(Collection entries)
........
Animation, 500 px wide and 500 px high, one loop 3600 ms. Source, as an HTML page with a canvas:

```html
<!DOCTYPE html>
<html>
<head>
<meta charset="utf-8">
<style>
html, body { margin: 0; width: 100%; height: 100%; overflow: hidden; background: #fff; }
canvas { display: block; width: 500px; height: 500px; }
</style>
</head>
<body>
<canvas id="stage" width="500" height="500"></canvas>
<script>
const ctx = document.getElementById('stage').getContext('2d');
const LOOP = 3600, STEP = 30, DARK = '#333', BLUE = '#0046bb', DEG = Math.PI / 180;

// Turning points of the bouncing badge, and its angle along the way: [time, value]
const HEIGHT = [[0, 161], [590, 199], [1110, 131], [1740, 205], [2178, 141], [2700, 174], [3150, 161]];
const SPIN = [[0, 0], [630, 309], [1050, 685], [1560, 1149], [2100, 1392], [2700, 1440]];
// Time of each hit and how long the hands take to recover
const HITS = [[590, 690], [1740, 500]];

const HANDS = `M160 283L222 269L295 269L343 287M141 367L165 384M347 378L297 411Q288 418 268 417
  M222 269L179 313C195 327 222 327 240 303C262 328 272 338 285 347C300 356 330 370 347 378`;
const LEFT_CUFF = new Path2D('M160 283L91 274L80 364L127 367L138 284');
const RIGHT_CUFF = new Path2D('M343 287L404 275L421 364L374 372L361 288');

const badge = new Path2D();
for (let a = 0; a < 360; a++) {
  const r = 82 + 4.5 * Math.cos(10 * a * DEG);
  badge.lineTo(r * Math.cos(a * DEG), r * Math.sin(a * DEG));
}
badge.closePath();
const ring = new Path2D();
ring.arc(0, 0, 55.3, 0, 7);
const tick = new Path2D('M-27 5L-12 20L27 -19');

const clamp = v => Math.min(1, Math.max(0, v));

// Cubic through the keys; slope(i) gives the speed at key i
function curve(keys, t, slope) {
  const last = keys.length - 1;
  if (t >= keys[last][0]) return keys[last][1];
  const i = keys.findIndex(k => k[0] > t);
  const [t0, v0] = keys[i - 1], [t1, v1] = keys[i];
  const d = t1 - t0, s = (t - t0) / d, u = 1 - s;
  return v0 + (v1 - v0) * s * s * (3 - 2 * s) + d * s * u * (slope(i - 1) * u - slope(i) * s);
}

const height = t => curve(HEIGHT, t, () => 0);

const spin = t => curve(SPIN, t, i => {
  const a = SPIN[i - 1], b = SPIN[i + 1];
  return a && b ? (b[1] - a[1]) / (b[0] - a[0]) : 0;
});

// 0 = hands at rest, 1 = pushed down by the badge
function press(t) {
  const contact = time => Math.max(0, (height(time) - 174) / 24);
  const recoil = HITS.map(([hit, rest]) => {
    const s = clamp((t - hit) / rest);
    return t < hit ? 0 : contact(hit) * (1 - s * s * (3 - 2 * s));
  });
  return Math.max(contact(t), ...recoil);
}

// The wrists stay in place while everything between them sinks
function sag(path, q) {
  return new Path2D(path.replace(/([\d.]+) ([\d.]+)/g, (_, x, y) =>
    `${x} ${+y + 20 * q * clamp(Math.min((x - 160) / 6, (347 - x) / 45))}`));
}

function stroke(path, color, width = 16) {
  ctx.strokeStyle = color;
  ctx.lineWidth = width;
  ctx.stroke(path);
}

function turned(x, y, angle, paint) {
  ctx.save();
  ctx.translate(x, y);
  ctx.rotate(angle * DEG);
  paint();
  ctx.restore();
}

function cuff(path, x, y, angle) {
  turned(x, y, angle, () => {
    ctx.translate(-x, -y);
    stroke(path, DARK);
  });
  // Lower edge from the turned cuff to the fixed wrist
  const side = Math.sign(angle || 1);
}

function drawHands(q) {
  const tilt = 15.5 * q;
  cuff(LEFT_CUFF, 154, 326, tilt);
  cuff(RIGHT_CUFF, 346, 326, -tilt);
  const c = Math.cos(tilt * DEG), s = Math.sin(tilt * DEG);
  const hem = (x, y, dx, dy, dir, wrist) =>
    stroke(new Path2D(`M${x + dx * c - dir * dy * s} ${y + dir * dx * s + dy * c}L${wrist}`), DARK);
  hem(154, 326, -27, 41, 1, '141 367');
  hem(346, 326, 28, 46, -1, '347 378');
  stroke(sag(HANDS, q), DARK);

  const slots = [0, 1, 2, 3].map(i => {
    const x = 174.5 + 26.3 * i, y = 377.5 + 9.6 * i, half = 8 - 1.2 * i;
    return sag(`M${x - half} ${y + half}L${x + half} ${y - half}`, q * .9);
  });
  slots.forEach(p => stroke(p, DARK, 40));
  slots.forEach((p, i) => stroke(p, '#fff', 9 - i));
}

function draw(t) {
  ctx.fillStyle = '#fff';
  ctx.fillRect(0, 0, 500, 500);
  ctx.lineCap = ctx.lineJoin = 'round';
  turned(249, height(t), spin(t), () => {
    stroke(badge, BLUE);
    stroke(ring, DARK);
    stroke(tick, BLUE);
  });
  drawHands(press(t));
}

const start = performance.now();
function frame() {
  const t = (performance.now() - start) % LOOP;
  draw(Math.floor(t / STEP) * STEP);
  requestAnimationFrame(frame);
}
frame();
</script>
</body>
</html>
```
........
_Task prompt_. Lines above with the string "width" need to be found and copied.

_Written solution_.
html, body { margin: 0; width: 100%; height: 100%; overflow: hidden; background: #fff; }
canvas { display: block; width: 500px; height: 500px; }
<canvas id="stage" width="500" height="500"></canvas>
function stroke(path, color, width = 16) {
  ctx.lineWidth = width;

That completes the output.